WORK ITEM:
Scan the records below for the line containing "--mid-top: #472a2c;" and the line containing "block; width: 1200px;". Copy both, plus every line between, exactly.

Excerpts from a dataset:

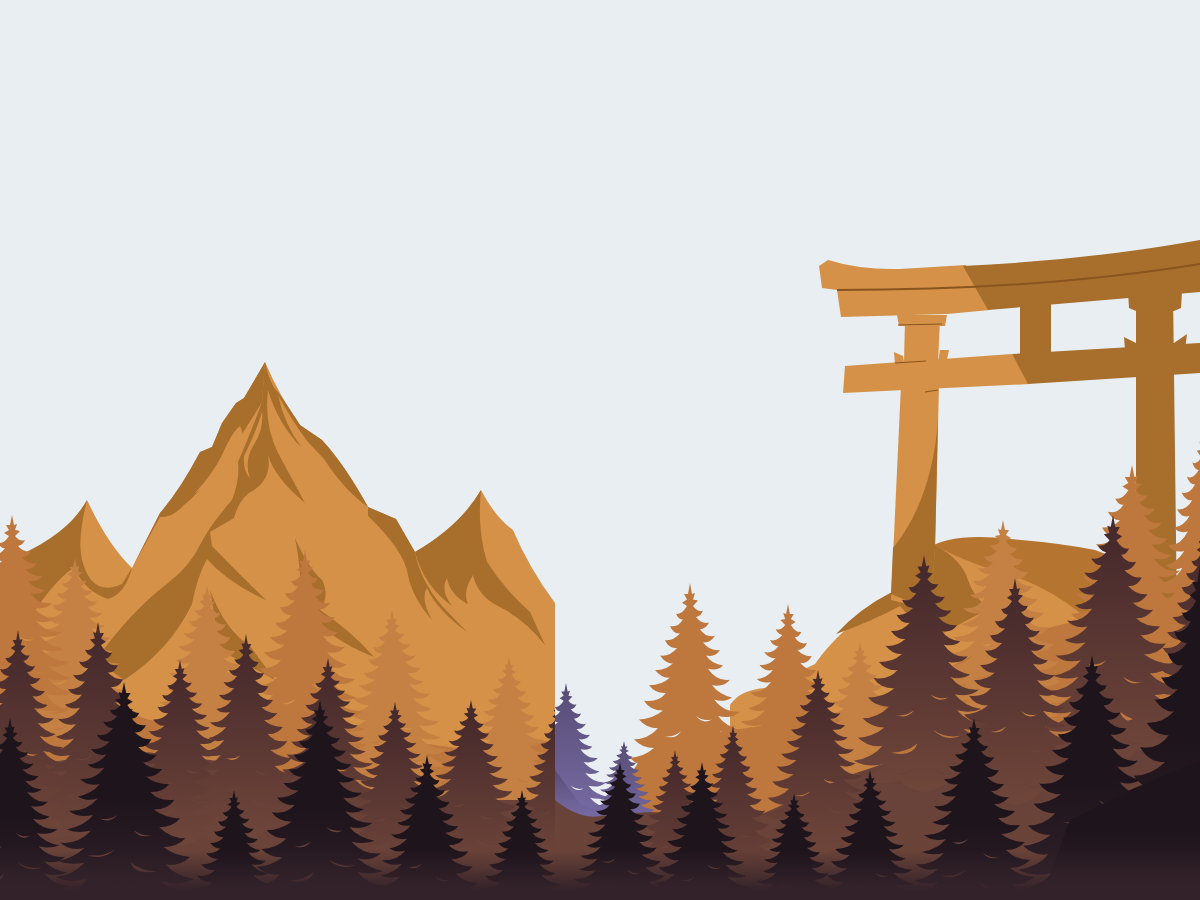
<!DOCTYPE html>
<html lang="en">
<head>
<meta charset="utf-8">
<title>Mountain forest with torii gate</title>
<style>
:root {
  --sky: #e8eef2;
  --ochre: #d59147;
  --ochre-deep: #a76e2c;
  --hill-back: #b5742f;
  --line: #8a541f;
  --far: #be783d;
  --far-soft: #c58043;
  --mid-top: #472a2c;
  --mid-low: #70463a;
  --front-top: #1e141c;
  --front-low: #33222a;
  --violet-top: #574c74;
  --violet-low: #7468a0;
}
html, body { margin: 0; height: 100%; overflow: hidden; background: var(--sky); }
.scene { display: block; width: 1200px; height: 900px; }
.light { fill: var(--ochre); }
.shade { fill: var(--ochre-deep); }
.hill-back { fill: var(--hill-back); }
.seam { fill: none; stroke: var(--line); stroke-width: 2; }
.seam-thin { stroke-width: 1; }
.far { fill: var(--far); }
.far-soft { fill: var(--far-soft); }
.mid { fill: url(#mid-fill); }
.mid-ground { fill: url(#ground-fill); }
.front { fill: url(#front-fill); }
.violet { fill: url(#violet-fill); }
</style>
</head>
<body>
<svg class="scene" viewBox="0 0 1200 900" role="img" aria-label="Torii gate on a hill beside ochre mountains and a fir forest">
  <defs>
    <linearGradient id="mid-fill" x2="0" y2="1">
      <stop offset=".1" stop-color="var(--mid-top)"/>
      <stop offset="1" stop-color="var(--mid-low)"/>
    </linearGradient>
    <linearGradient id="ground-fill" x2="0" y2="1">
      <stop offset="0" stop-color="#66403a"/>
      <stop offset="1" stop-color="#6c4438"/>
    </linearGradient>
    <linearGradient id="front-fill" x2="0" y2="1">
      <stop offset=".5" stop-color="var(--front-top)"/>
      <stop offset="1" stop-color="var(--front-low)"/>
    </linearGradient>
    <linearGradient id="violet-fill" x2="0" y2="1">
      <stop offset="0" stop-color="var(--violet-top)"/>
      <stop offset=".7" stop-color="var(--violet-low)"/>
    </linearGradient>
    <linearGradient id="base-fill" x2="0" y2="1">
      <stop offset="0" stop-color="var(--front-low)" stop-opacity="0"/>
      <stop offset=".8" stop-color="var(--front-low)"/>
    </linearGradient>
    <clipPath id="left-part"><rect width="555" height="900"/></clipPath>
    <clipPath id="right-part"><rect x="555" width="645" height="900"/></clipPath>
    <path id="fir" fill-rule="evenodd" d="M0 0L2 10 5 9 3 15 8 16 3 21Q8 27 13 25 11 30 6 31 12 38 19 36 16 42 10 42 16 50 25 48 20 55 13 54 20 62 30 61 25 68 16 66 22 74 33 75 28 80 18 78 27 90 40 88 34 95 22 93 30 102 42 104 34 109 24 106 34 118 50 117 42 124 28 121 36 131 52 134 42 138 30 135 42 148 58 146 50 154 36 151 46 160 60 163 48 167 36 164 46 176 62 177 50 183 34 179 40 190 54 195 40 198 26 194 14 205 0 206 -14 204 -22 196 -40 202 -56 194 -42 190 -34 181 -50 186 -64 179 -46 176 -38 166 -50 168 -60 159 -46 158 -36 150 -48 150 -56 142 -42 142 -32 132 -44 132 -51 124 -38 124 -27 116 -40 116 -46 107 -32 109 -24 100 -34 101 -41 93 -28 93 -20 86 -28 87 -35 79 -25 80 -17 73 -24 74 -30 66 -20 67 -13 59 -21 60 -25 52 -17 53 -10 46 -17 46 -20 39 -12 41 -7 33 -11 34 -14 28 -8 29 -3 21L-8 18 -3 15 -6 10 -2 10ZM-30 172q14 0 24-8-4 12-24 8zM8 152q12 8 26 5-14 6-26-5zM-26 139q8 2 17-4-6 8-17 4zM6 184q10 7 22 5-12 7-22-5zM-28 190q10 1 19-5-5 9-19 5zM6 121q7 5 16 3-9 5-16-3z"/>
  </defs>

  <rect width="1200" height="900" fill="var(--sky)"/>

  <g id="mountains">
    <path class="light" d="M0 575L35 548Q70 530 87 500 108 545 132 568L160 513Q180 490 200 452L212 447 222 423 236 403 244 398Q255 380 265 362 280 397 300 425L322 440Q345 465 368 507L396 519 415 552Q460 526 481 490 495 517 513 530 529 568 555 603V830H0Z"/>
    <g class="shade">
      <path d="M20 555Q70 532 87 500 77 540 82 560 92 598 122 584L132 568Q125 594 108 599 86 592 74 568 60 575 35 610Z"/>
      <path d="M132 568L160 517Q172 518 184 505 198 494 212 474 236 446 262 402L265 362 244 398 236 403 222 423 212 447 200 452Q180 490 160 513Z"/>
      <path d="M265 362Q270 385 278 392 292 412 300 425L322 440Q345 465 368 507 344 490 324 459L308 442Q294 424 278 395 284 424 302 448 278 424 268 390 264 425 278 453 290 475 305 503 275 478 268 455 272 478 254 490 240 496 234 518L210 532 212 546Q235 570 266 600 228 583 207 559 197 577 192 604 170 650 124 680L96 660Q130 612 168 583 190 566 200 545 210 525 232 500 240 480 238 462 252 430 262 402Z"/>
      <path d="M368 507L396 519 415 552Q420 580 442 606L467 632Q437 610 427 588 420 598 432 620 412 597 408 575 404 550 368 516Z"/>
      <path d="M415 552Q460 526 481 490 477 530 487 562 505 590 530 612L545 645Q525 620 500 607 478 597 473 575 462 592 468 604 450 595 447 578 440 590 452 606 424 586 415 552Z"/>
      <path d="M295 538Q308 568 322 580 330 596 320 610 350 630 374 657 330 640 300 606 302 570 295 538Z"/>
      <path d="M210 590Q225 630 250 646L275 680 220 650Z"/>
    </g>
    <g class="light">
      <path d="M240 426Q247 438 234 456 218 478 194 494 212 475 222 455 232 432 240 426Z"/>
      <path d="M262 412Q264 430 253 446 244 462 250 478 243 472 244 456 256 432 262 412Z"/>
    </g>
  </g>

  <g id="hill">
    <path class="hill-back" d="M925 550Q950 532 1010 539 1060 543 1095 550L1200 590V720H900Z"/>
    <path class="light" d="M730 705Q740 690 765 688L815 664Q838 630 892 594L935 545Q960 560 1000 572 1060 588 1110 640V800H730Z"/>
    <path class="shade" d="M836 634Q860 608 892 592L935 545Q962 560 968 580 975 600 990 608L930 640 900 606Q870 622 836 634Z"/>
  </g>

  <g id="torii">
    <path class="light" d="M901 385H939L935 548 930 610 891 600Z"/>
    <path class="shade" d="M938 420L935 548 930 610 891 594 893 548Q932 500 938 420Z"/>
    <polygon class="light" points="905,320 940,320 938,362 904,362"/>
    <path class="light" d="M897 315H947L945 326H899ZM894 352L903 356 904 362H938L940 350 949 350 946 364H895Z"/>
    <polygon class="shade" points="1020,300 1051,300 1051,358 1020,358"/>
    <polygon class="shade" points="1136,290 1173,290 1177,620 1136,620"/>
    <path class="shade" d="M1128 292H1182L1181 308 1174 311H1136L1129 308ZM1124 337L1136 343H1174L1187 334 1185 350H1125Z"/>
    <polygon class="light" points="845,366 1012,354 1030,384 843,393"/>
    <polygon class="shade" points="1012,354 1200,343 1200,373 1028,384"/>
    <path class="light" d="M819 266L828 260Q860 270 900 269L966 265 990 310 947 314 841 317 837 290 822 288Z"/>
    <path class="shade" d="M963 266Q1090 260 1200 240V292L988 310Z"/>
    <path class="seam" d="M837 290Q1040 290 1200 264"/>
    <path class="seam seam-thin" d="M898 325L942 324M895 363L926 361M925 392L938 390"/>
  </g>

  <g id="far-forest">
    <path class="far" d="M0 650L60 690 150 720 330 730 470 750 555 740V850H0ZM600 820L640 760 700 735 800 720 870 710 1000 640 1200 590V880H600Z"/>
    <g class="far-soft">
      <use href="#fir" transform="translate(75 558) scale(.9)"/>
      <use href="#fir" transform="translate(207 585) scale(-.95 1)"/>
      <use href="#fir" transform="translate(392 610) scale(.95)"/>
      <use href="#fir" transform="translate(509 656) scale(-.85 .9)" clip-path="none"/>
      <use href="#fir" transform="translate(860 642) scale(.9)"/>
      <use href="#fir" transform="translate(1003 520) scale(-1)  scale(1 -1)"/>
    </g>
    <g class="far">
      <use href="#fir" transform="translate(12 515)"/>
      <use href="#fir" transform="translate(305 550) scale(1 1.1)"/>
      <use href="#fir" transform="translate(690 583) scale(1 1.1)"/>
      <use href="#fir" transform="translate(788 604) scale(-.95 1)"/>
      <use href="#fir" transform="translate(1132 465) scale(1.2)"/>
      <use href="#fir" transform="translate(1204 430) scale(-.9 1.3)"/>
    </g>
  </g>

  <g class="violet" clip-path="url(#right-part)">
    <use href="#fir" transform="translate(566 683) scale(.8 .85)"/>
    <use href="#fir" transform="translate(624 741) scale(-.6 .55)"/>
    <path d="M555 770L580 804Q594 812 605 806V830H555Z"/>
  </g>

  <g id="mid-forest">
    <path class="mid-ground" d="M0 770L130 750 250 765 370 790 480 800 555 800Q580 820 600 816L650 812 760 815 850 775 940 745 1060 740 1200 700V900H0Z"/>
    <g class="mid">
      <use href="#fir" transform="translate(18 630) scale(.9 1)"/>
      <use href="#fir" transform="translate(98 622) scale(-1 1.1)"/>
      <use href="#fir" transform="translate(180 660) scale(.9)"/>
      <use href="#fir" transform="translate(246 634) scale(-.9 1)"/>
      <use href="#fir" transform="translate(328 658) scale(.9)"/>
      <use href="#fir" transform="translate(395 702) scale(.85)"/>
      <use href="#fir" transform="translate(471 700) scale(-.9 .85)"/>
      <g clip-path="url(#left-part)"><use href="#fir" transform="translate(558 702) scale(.7 .8)"/></g>
      <use href="#fir" transform="translate(675 750) scale(.65 .7)"/>
      <use href="#fir" transform="translate(733 725) scale(-.7 .8)"/>
      <use href="#fir" transform="translate(818 670) scale(.9)"/>
      <use href="#fir" transform="translate(1113 515) scale(-1.15 1.2)"/>
      <use href="#fir" transform="translate(1015 578) scale(1 1.1)"/>
      <use href="#fir" transform="translate(924 555) scale(1.1 1.15)"/>
      <use href="#fir" transform="translate(1204 530) scale(.9 1.1)"/>
    </g>
  </g>

  <g id="front-forest" class="front">
    <use href="#fir" transform="translate(10 718) scale(.95)"/>
    <use href="#fir" transform="translate(124 682) scale(-1.1 1.1)"/>
    <use href="#fir" transform="translate(234 790) scale(.8)"/>
    <use href="#fir" transform="translate(320 700) scale(1.05)"/>
    <use href="#fir" transform="translate(427 755) scale(-.9 .9)"/>
    <use href="#fir" transform="translate(522 790) scale(.8)"/>
    <use href="#fir" transform="translate(620 762) scale(-.8 .8)"/>
    <use href="#fir" transform="translate(702 762) scale(.85)"/>
    <use href="#fir" transform="translate(794 793) scale(-.75 .75)"/>
    <use href="#fir" transform="translate(870 770) scale(.85)"/>
    <use href="#fir" transform="translate(974 718) scale(-1 1)"/>
    <use href="#fir" transform="translate(1200 565) scale(1.3 1.7)"/>
    <use href="#fir" transform="translate(1092 655) scale(1.15 1.2)"/>
    <path d="M1040 900L1070 820 1130 790 1200 760V900Z"/>
  </g>
  <rect y="850" width="1200" height="50" fill="url(#base-fill)"/>
</svg>
</body>
</html>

RESULT OF THE EXERCISE:
  --mid-top: #472a2c;
  --mid-low: #70463a;
  --front-top: #1e141c;
  --front-low: #33222a;
  --violet-top: #574c74;
  --violet-low: #7468a0;
}
html, body { margin: 0; height: 100%; overflow: hidden; background: var(--sky); }
.scene { display: block; width: 1200px; height: 900px; }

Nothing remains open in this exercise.